WHAT THE EXERCISE ASKS
Every record gets copied exactly, and no picture goes with it.

[Source texts of formatted documents]
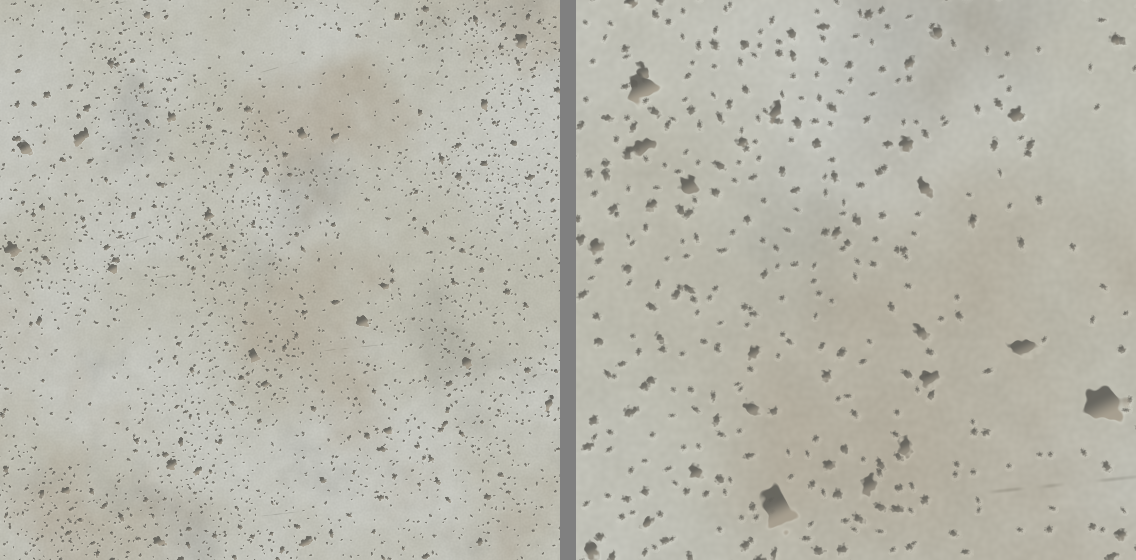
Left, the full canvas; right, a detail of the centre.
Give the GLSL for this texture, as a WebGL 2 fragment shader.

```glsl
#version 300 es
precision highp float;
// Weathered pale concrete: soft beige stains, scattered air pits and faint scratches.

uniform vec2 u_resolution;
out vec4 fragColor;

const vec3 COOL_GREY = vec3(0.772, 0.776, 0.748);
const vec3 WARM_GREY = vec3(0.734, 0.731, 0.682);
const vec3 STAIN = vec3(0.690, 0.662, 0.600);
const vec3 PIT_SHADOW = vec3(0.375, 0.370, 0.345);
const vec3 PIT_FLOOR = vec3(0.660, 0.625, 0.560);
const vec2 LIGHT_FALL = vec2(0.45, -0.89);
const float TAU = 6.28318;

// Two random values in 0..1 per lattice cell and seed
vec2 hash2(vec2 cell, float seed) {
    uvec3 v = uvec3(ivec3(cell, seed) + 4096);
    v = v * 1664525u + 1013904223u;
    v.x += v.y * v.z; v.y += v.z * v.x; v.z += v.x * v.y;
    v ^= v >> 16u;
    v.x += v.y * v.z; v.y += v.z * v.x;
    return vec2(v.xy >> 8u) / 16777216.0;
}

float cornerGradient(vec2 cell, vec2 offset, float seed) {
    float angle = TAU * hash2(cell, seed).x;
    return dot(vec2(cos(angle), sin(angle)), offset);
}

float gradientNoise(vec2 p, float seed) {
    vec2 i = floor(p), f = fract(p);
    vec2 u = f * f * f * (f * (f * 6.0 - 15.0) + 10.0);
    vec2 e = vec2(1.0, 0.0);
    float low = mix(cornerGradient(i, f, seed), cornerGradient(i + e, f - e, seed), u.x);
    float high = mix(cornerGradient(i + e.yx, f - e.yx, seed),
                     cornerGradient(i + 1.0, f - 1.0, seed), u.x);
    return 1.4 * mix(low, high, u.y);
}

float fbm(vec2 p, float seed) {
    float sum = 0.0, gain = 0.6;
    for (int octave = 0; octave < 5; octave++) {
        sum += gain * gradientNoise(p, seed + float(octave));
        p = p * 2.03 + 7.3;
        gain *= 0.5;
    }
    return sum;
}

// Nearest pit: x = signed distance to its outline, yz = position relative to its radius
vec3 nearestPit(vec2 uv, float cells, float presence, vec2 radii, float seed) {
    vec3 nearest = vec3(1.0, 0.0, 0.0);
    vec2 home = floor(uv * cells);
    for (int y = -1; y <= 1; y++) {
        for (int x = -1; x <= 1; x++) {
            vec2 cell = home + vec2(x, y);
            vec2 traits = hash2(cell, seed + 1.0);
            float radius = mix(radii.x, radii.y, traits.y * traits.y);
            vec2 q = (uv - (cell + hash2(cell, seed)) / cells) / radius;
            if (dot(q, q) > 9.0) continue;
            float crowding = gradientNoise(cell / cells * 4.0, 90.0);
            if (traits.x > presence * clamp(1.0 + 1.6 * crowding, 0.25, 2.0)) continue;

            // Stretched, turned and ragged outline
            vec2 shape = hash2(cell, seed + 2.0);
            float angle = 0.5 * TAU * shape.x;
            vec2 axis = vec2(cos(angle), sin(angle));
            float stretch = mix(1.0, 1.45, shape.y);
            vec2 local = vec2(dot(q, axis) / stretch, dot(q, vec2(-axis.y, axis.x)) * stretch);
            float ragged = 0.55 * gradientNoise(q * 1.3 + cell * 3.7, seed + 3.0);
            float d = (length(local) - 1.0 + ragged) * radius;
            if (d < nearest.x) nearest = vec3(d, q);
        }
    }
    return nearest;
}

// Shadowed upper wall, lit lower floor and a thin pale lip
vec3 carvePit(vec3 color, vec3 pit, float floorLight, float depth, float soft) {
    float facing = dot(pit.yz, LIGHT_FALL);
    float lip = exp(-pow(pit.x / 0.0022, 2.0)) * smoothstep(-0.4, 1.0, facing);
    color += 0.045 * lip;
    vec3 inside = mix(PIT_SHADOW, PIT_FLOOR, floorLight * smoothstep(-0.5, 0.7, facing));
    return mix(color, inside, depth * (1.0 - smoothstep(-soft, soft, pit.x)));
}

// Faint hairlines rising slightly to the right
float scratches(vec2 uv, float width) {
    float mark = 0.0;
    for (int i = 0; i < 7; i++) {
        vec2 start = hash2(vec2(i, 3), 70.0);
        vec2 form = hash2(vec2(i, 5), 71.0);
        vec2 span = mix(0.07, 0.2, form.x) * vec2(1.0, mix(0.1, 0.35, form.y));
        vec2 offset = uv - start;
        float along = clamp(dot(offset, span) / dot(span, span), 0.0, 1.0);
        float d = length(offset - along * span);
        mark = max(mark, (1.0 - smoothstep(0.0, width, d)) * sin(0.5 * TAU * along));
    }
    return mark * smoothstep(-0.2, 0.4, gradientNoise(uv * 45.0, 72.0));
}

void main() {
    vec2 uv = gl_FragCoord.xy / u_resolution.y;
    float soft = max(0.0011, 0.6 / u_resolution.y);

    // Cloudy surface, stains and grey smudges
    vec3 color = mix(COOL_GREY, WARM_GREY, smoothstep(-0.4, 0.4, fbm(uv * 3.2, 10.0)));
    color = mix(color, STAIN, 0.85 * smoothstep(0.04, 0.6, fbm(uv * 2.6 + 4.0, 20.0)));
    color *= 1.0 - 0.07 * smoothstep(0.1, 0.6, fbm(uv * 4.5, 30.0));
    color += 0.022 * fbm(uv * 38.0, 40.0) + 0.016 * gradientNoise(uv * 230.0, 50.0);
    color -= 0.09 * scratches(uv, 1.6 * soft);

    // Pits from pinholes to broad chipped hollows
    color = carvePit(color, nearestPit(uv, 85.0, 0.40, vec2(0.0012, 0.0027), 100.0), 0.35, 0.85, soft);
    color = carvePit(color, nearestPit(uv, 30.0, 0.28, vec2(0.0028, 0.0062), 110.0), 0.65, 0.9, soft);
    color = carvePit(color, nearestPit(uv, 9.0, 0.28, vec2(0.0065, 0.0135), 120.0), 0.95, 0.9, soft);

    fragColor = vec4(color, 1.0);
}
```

REPLY TO THE TASK
Left, the full canvas; right, a detail of the centre.
Give the GLSL for this texture, as a WebGL 2 fragment shader.

```glsl
#version 300 es
precision highp float;
// Weathered pale concrete: soft beige stains, scattered air pits and faint scratches.

uniform vec2 u_resolution;
out vec4 fragColor;

const vec3 COOL_GREY = vec3(0.772, 0.776, 0.748);
const vec3 WARM_GREY = vec3(0.734, 0.731, 0.682);
const vec3 STAIN = vec3(0.690, 0.662, 0.600);
const vec3 PIT_SHADOW = vec3(0.375, 0.370, 0.345);
const vec3 PIT_FLOOR = vec3(0.660, 0.625, 0.560);
const vec2 LIGHT_FALL = vec2(0.45, -0.89);
const float TAU = 6.28318;

// Two random values in 0..1 per lattice cell and seed
vec2 hash2(vec2 cell, float seed) {
    uvec3 v = uvec3(ivec3(cell, seed) + 4096);
    v = v * 1664525u + 1013904223u;
    v.x += v.y * v.z; v.y += v.z * v.x; v.z += v.x * v.y;
    v ^= v >> 16u;
    v.x += v.y * v.z; v.y += v.z * v.x;
    return vec2(v.xy >> 8u) / 16777216.0;
}

float cornerGradient(vec2 cell, vec2 offset, float seed) {
    float angle = TAU * hash2(cell, seed).x;
    return dot(vec2(cos(angle), sin(angle)), offset);
}

float gradientNoise(vec2 p, float seed) {
    vec2 i = floor(p), f = fract(p);
    vec2 u = f * f * f * (f * (f * 6.0 - 15.0) + 10.0);
    vec2 e = vec2(1.0, 0.0);
    float low = mix(cornerGradient(i, f, seed), cornerGradient(i + e, f - e, seed), u.x);
    float high = mix(cornerGradient(i + e.yx, f - e.yx, seed),
                     cornerGradient(i + 1.0, f - 1.0, seed), u.x);
    return 1.4 * mix(low, high, u.y);
}

float fbm(vec2 p, float seed) {
    float sum = 0.0, gain = 0.6;
    for (int octave = 0; octave < 5; octave++) {
        sum += gain * gradientNoise(p, seed + float(octave));
        p = p * 2.03 + 7.3;
        gain *= 0.5;
    }
    return sum;
}

// Nearest pit: x = signed distance to its outline, yz = position relative to its radius
vec3 nearestPit(vec2 uv, float cells, float presence, vec2 radii, float seed) {
    vec3 nearest = vec3(1.0, 0.0, 0.0);
    vec2 home = floor(uv * cells);
    for (int y = -1; y <= 1; y++) {
        for (int x = -1; x <= 1; x++) {
            vec2 cell = home + vec2(x, y);
            vec2 traits = hash2(cell, seed + 1.0);
            float radius = mix(radii.x, radii.y, traits.y * traits.y);
            vec2 q = (uv - (cell + hash2(cell, seed)) / cells) / radius;
            if (dot(q, q) > 9.0) continue;
            float crowding = gradientNoise(cell / cells * 4.0, 90.0);
            if (traits.x > presence * clamp(1.0 + 1.6 * crowding, 0.25, 2.0)) continue;

            // Stretched, turned and ragged outline
            vec2 shape = hash2(cell, seed + 2.0);
            float angle = 0.5 * TAU * shape.x;
            vec2 axis = vec2(cos(angle), sin(angle));
            float stretch = mix(1.0, 1.45, shape.y);
            vec2 local = vec2(dot(q, axis) / stretch, dot(q, vec2(-axis.y, axis.x)) * stretch);
            float ragged = 0.55 * gradientNoise(q * 1.3 + cell * 3.7, seed + 3.0);
            float d = (length(local) - 1.0 + ragged) * radius;
            if (d < nearest.x) nearest = vec3(d, q);
        }
    }
    return nearest;
}

// Shadowed upper wall, lit lower floor and a thin pale lip
vec3 carvePit(vec3 color, vec3 pit, float floorLight, float depth, float soft) {
    float facing = dot(pit.yz, LIGHT_FALL);
    float lip = exp(-pow(pit.x / 0.0022, 2.0)) * smoothstep(-0.4, 1.0, facing);
    color += 0.045 * lip;
    vec3 inside = mix(PIT_SHADOW, PIT_FLOOR, floorLight * smoothstep(-0.5, 0.7, facing));
    return mix(color, inside, depth * (1.0 - smoothstep(-soft, soft, pit.x)));
}

// Faint hairlines rising slightly to the right
float scratches(vec2 uv, float width) {
    float mark = 0.0;
    for (int i = 0; i < 7; i++) {
        vec2 start = hash2(vec2(i, 3), 70.0);
        vec2 form = hash2(vec2(i, 5), 71.0);
        vec2 span = mix(0.07, 0.2, form.x) * vec2(1.0, mix(0.1, 0.35, form.y));
        vec2 offset = uv - start;
        float along = clamp(dot(offset, span) / dot(span, span), 0.0, 1.0);
        float d = length(offset - along * span);
        mark = max(mark, (1.0 - smoothstep(0.0, width, d)) * sin(0.5 * TAU * along));
    }
    return mark * smoothstep(-0.2, 0.4, gradientNoise(uv * 45.0, 72.0));
}

void main() {
    vec2 uv = gl_FragCoord.xy / u_resolution.y;
    float soft = max(0.0011, 0.6 / u_resolution.y);

    // Cloudy surface, stains and grey smudges
    vec3 color = mix(COOL_GREY, WARM_GREY, smoothstep(-0.4, 0.4, fbm(uv * 3.2, 10.0)));
    color = mix(color, STAIN, 0.85 * smoothstep(0.04, 0.6, fbm(uv * 2.6 + 4.0, 20.0)));
    color *= 1.0 - 0.07 * smoothstep(0.1, 0.6, fbm(uv * 4.5, 30.0));
    color += 0.022 * fbm(uv * 38.0, 40.0) + 0.016 * gradientNoise(uv * 230.0, 50.0);
    color -= 0.09 * scratches(uv, 1.6 * soft);

    // Pits from pinholes to broad chipped hollows
    color = carvePit(color, nearestPit(uv, 85.0, 0.40, vec2(0.0012, 0.0027), 100.0), 0.35, 0.85, soft);
    color = carvePit(color, nearestPit(uv, 30.0, 0.28, vec2(0.0028, 0.0062), 110.0), 0.65, 0.9, soft);
    color = carvePit(color, nearestPit(uv, 9.0, 0.28, vec2(0.0065, 0.0135), 120.0), 0.95, 0.9, soft);

    fragColor = vec4(color, 1.0);
}
```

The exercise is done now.